Both Brazil and India enjoyed considerable international momentum at the time. Their capacity to unite developing countries during the trade negotiations in Cancun in 2003 marked a fundamental change in the overall dynamics of multilateralism. Alden and Vieira wrote about the episode that “the unified stance of resistance shown in Cancun by major players in the developing world marked the beginning of a new era in the international relations of the third world.”
This had set off unprecedented behind-the-scenes diplomatic activity between Brazil and India. Cancun was immediately followed by the India visit of the Brazilian Foreign Minister, Celso Amorim, in October 2003. The Indian media was full of praise for Lula's seemingly natural appreciation of India's global role, and his talk of a "new trade geography" in the world. During interviews I have conducted in Delhi in the following years, Indian policy makers frequently marveled at the Brazilian president's informal and friendly demeanor during the visit. "It seemed as if he had been to India many times before", one said.
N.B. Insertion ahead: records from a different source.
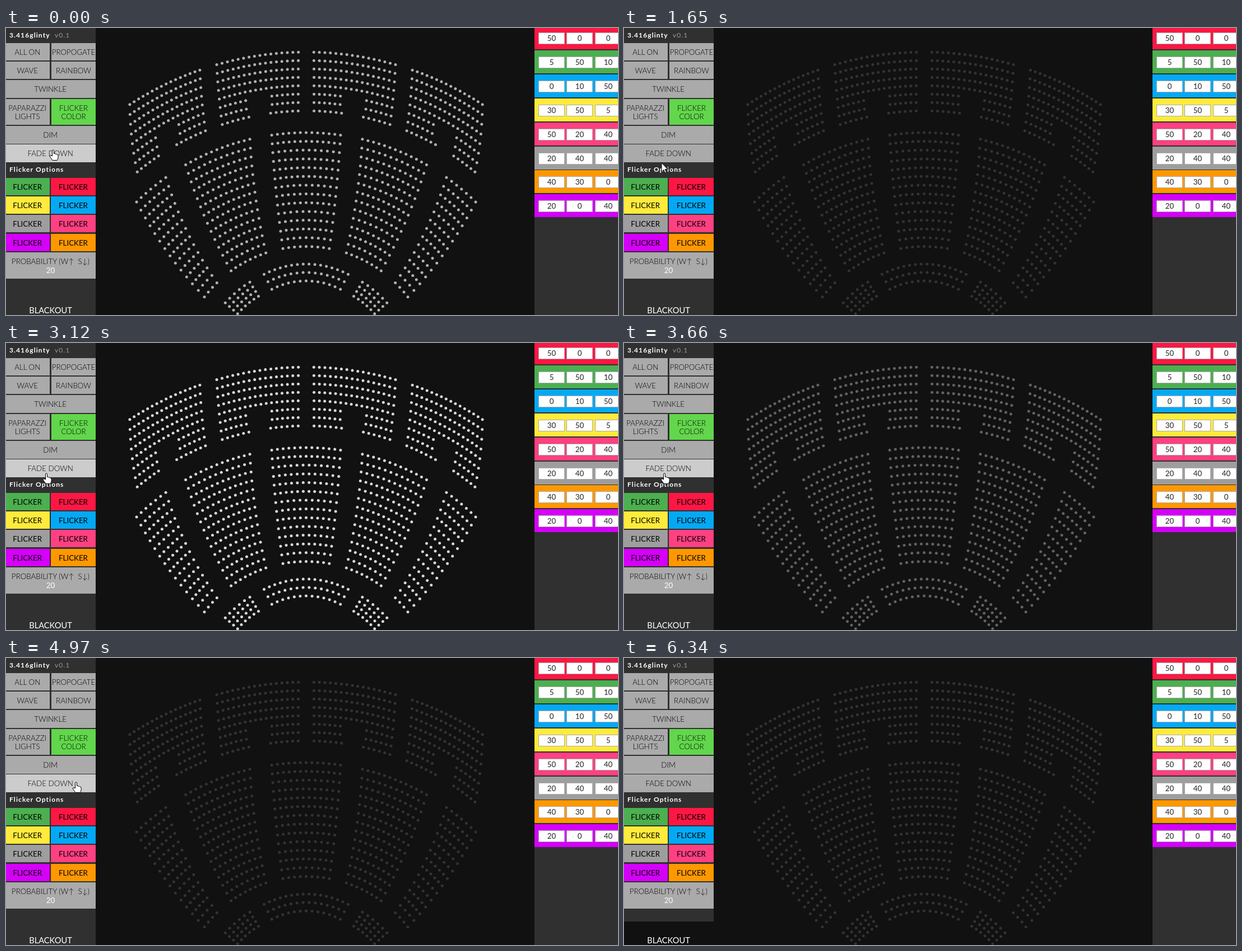
An HTML page for the animation above (7630 ms loop, 1092 by 513 pixels).

```html
<!DOCTYPE html>
<html lang="en">
<head>
<meta charset="utf-8">
<title>Seat lights</title>
<style>
html, body { margin: 0; width: 100%; height: 100%; overflow: hidden; background: #111; }
svg { display: block; width: 1092px; height: 513px; font: 13.33px Lato, sans-serif; }
rect { shape-rendering: crispEdges; }
text { white-space: pre; }
.mid { text-anchor: middle; }
.thin { font-weight: 300; }
.head { font-weight: 700; font-size: 12px; letter-spacing: 1.1px; }
.version { font-weight: 400; }
.big { font-size: 14.67px; }
</style>
</head>
<body>
<svg id="stage" viewBox="0 0 1092 513"></svg>
<script>
const LOOP = 7630, CX = 535.5, PANEL = '#303030';
const stage = document.getElementById('stage');
const colors = {
  green: '#4caf50', red: '#ff1744', yellow: '#ffeb3b', blue: '#03a9f4',
  grey: '#9e9e9e', pink: '#ff4081', purple: '#d500f9', orange: '#ff9800'
};

const rect = (x, y, w, h, fill, extra = '') =>
  `<rect x="${x}" y="${y}" width="${w}" height="${h}" fill="${fill}" ${extra}/>`;
const text = (x, y, s, fill = '#000', cls = 'mid') =>
  `<text x="${x}" y="${y}" class="${cls}" fill="${fill}">${s}</text>`;

// A button with centred lines, split at "|".
function button(x, y, w, h, label, fill = '#aaa', cls = 'mid thin', extra = '') {
  const lines = label.split('|');
  const first = y + h / 2 + 5 - (lines.length - 1) * 7.5;
  return rect(x, y, w, h, fill, extra) +
    lines.map((s, i) => text(x + w / 2 - (x ? 0 : .8), first + i * 15, s, '#000', cls)).join('');
}

function sidebar() {
  const pair = (y, h, a, b, fill) => button(0, y, 78, h, a) + button(81, y, 79, h, b, fill);
  const flicker = (fill, i) => button(i % 2 ? 80 : 0, Math.round(267.6 + (i >> 1) * 33.3),
    i % 2 ? 80 : 78, 31, 'FLICKER', fill, 'mid');
  return rect(0, 0, 160, 513, PANEL) +
    text(6, 16.5, '3.416glinty', '#fff', 'head') +
    text(87, 16.5, 'v0.1', '#999', 'head version') +
    pair(27, 31, 'ALL ON', 'PROPOGATE') +
    pair(60, 31, 'WAVE', 'RAINBOW') +
    button(0, 93, 160, 32, 'TWINKLE') +
    pair(127, 46, 'PAPARAZZI|LIGHTS', 'FLICKER|COLOR', '#62d64c') +
    button(0, 175, 160, 32, 'DIM') +
    button(0, 208, 160, 32, 'FADE DOWN', '#aaa', 'mid thin', 'id="fade"') +
    text(6, 257, 'Flicker Options', '#fff', 'head') +
    Object.values(colors).map(flicker).join('') +
    rect(0, 401, 160, 47, '#aaa') +
    text(79.5, 421.5, 'PROBABILITY (W↑&#160; S↓)', '#000', 'mid thin') +
    text(79.5, 438, '20', '#fff') +
    rect(0, 471, 160, 42, PANEL, 'id="blackout"') +
    text(79.5, 509.5, 'BLACKOUT', '#fff', 'mid big');
}

function palette() {
  const mixes = {
    red: [50, 0, 0], green: [5, 50, 10], blue: [0, 10, 50], yellow: [30, 50, 5],
    pink: [50, 20, 40], grey: [20, 40, 40], orange: [40, 30, 0], purple: [20, 0, 40]
  };
  const row = ([name, values], i) => {
    const y = Math.round(42.9 * i);
    return rect(943, y - 3, 149, 41, colors[name]) + values.map((v, k) => {
      const x = Math.round(950 + 50.4 * k);
      return rect(x + .5, y + 8.5, 46, 20, '#fff', 'stroke="#aaa"') +
        text(x + 23.5, y + 23, v, '#222');
    }).join('');
  };
  return rect(943, 0, 149, 513, PANEL) + Object.entries(mixes).map(row).join('');
}

const mix = (a, b, t) => a + (b - a) * t;

// Seats sit on arcs around (CX, cy). Each block lies between two aisle angles,
// given for its back row and its front row, and is mirrored unless it spans the axis.
function block(tier, back, front = back) {
  const { cy = 618, radius, step, rows, pitch = 10.5, booth = () => false } = tier;
  let out = '';
  for (let r = 0; r < rows; r++) {
    const t = r / (rows - 1), R = radius - step * r;
    const from = mix(back[0], front[0], t), to = mix(back[1], front[1], t);
    const gaps = Math.round((to - from) * R / pitch);
    for (let i = 0; i <= gaps; i++) {
      const angle = mix(from, to, i / gaps);
      const dx = R * Math.sin(angle), y = cy - R * Math.cos(angle);
      if (booth(r, dx)) continue;
      for (const side of back[0] < 0 ? [1] : [1, -1])
        out += `<circle cx="${(CX + side * dx).toFixed(1)}" cy="${y.toFixed(1)}" r="2.5"/>`;
    }
  }
  return out;
}

const between = (v, a, b) => v > a && v < b;
const rear = {
  radius: 575, step: 15, rows: 8, pitch: 9.6,
  booth: (row, dx) => row > 4 && (between(dx, 68, 101) || between(dx, 232, 262))
};
const middle = { radius: 431, step: 15.65, rows: 14 };
const pit = { cy: 585, radius: 163, step: 15, rows: 3 };
const corner = { radius: 192, step: 9.8, rows: 4 };

const seats =
  block(rear, [.024, .281], [.03, .324]) +
  block(rear, [.336, .579], [.392, .696]) +
  block(middle, [-.143, .143], [-.183, .183]) +
  block(middle, [.235, .522], [.321, .629]) +
  block(middle, [.62, .778], [.775, .923]) +
  block(pit, [-.478, .478]) +
  block(corner, [.55, .85]);

const HAND = 'M-1.5 11V1.5a1.5 1.5 0 0 1 3 0V6.5q2-.8 2.7.8 2-.6 2.6.9 2.3-.4 2.3 1.8V13' +
  'q0 3-2 5.5H-1Q-3 15.5-5.5 12.2-6.3 9.5-4 9.6z';
const ARROW = 'M0 0V16l3.7-3.6 2.5 5.6 2.4-1-2.5-5.4H11z';

stage.innerHTML = sidebar() + palette() + `<g id="seats">${seats}</g>` +
  '<path id="cursor" fill="#fff" stroke="#000"/>';
const [fade, blackout, lights, cursor] =
  ['fade', 'blackout', 'seats', 'cursor'].map(id => document.getElementById(id));

// Each click lights the seats, which then dim by a fixed ratio at every tick.
const clicks = [-133, 3120, 5030];
function brightness(t) {
  const ticks = Math.floor((t - clicks.findLast(c => c <= t)) / 133);
  return Math.max(51, Math.round(216 * .82 ** ticks));
}

// Pointer glides: start, end, x, y; it rests in between.
const glides = [
  [1440, 1650, 67, 241], [1710, 2120, 72, 233], [3660, 4380, 116, 217],
  [4530, 4970, 125, 222], [5030, 5590, 78, 486], [6270, 6340, 106, 530]
];
function pointer(t) {
  let x = 84, y = 218;
  for (const [start, end, toX, toY] of glides) {
    const u = Math.min(1, Math.max(0, (t - start) / (end - start)));
    x = mix(x, toX, u);
    y = mix(y, toY, u);
  }
  return [x, y];
}

function draw(t) {
  const v = brightness(t), [x, y] = pointer(t);
  const onGap = between(y, 240, 268) || between(y, 448, 471);
  lights.setAttribute('fill', `rgb(${v},${v},${v})`);
  cursor.setAttribute('d', onGap ? ARROW : HAND);
  cursor.setAttribute('transform', `translate(${x.toFixed(1)} ${y.toFixed(1)})`);
  fade.setAttribute('fill', between(y, 208, 240) ? '#ccc' : '#aaa');
  blackout.setAttribute('fill', y > 471 ? '#111' : PANEL);
}

const start = performance.now();
function tick() {
  draw((performance.now() - start) % LOOP);
  requestAnimationFrame(tick);
}
tick();
</script>
</body>
</html>
```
In what was seen as a crucial step at the time, India signed a Preferential Trade Agreement (PTA) with Mercosur. Lula described the accord as the first step towards future free trade and as the inauguration of a "new era in South-South cooperation". At the same time, he was eager to point out that his strategy to foster South-South ties should not be seen as directed against the West. As he told Brazilian journalists in Rashtrapati Bhavan (the official home of the President of India) immediately after his arrival in New Delhi: "Emerging nations cannot sit and wait for beneficial concessions from the richer nations. Accords such as these should not substitute international relations with developed countries, but complement them."
Twelve years later, however, hopes for free trade between Brazil and India have faded, and negotiations have not advanced much. The India-Mercosur PTA (Preferential Trade Agreement), which came into effect only in June 2009, grants preferential access for a very limited number of product categories and contains provisions on measures such as trade remedies and technical barriers to trade. The agreement grants tariff concessions of between 10 and 100% on 452 Indian product categories for import into Mercosur, and on 450 Mercosur product categories for import into India – hence, it only affects a fraction of overall trade between the two parties. Trade between Brazil and India has grown (albeit from a low base), but it remains insignificant as a percentage of both countries' overall trade.
In fact, it is highly questionable to what extent a trade agreement would have any discernible impact, given that the major barrier to trade between Brazil and India is not necessarily high tariffs, but rather poor transport connections and a lack of trade complementarity between the two countries. A more realistic approach could be directed towards trade facilitation and the improvement of transport and infrastructure links between the two. Better connectivity, removal of double taxation and visa exemption are more urgent and likely to be more far-reaching than a free trade agreement.
None of this, alas, is likely to happen anytime soon. While India is one of the world's fastest growing economies, Brazil currently faces severe difficulties, which has strongly reduced its diplomatic visibility. The IBSA grouping experiences a lull. Compared to Lula's passion for South-South cooperation and foreign policy in general, his successor Dilma Rousseff regards it only as secondary. For now, Lula's grand vision of stronger ties between two of the world's largest democracies in the Global South remains, despite some important progress (particularly thanks to the BRICS grouping), largely unfulfilled.
IBSA: Where do we go from here?
Photo credit: Ricardo Stuckert/PR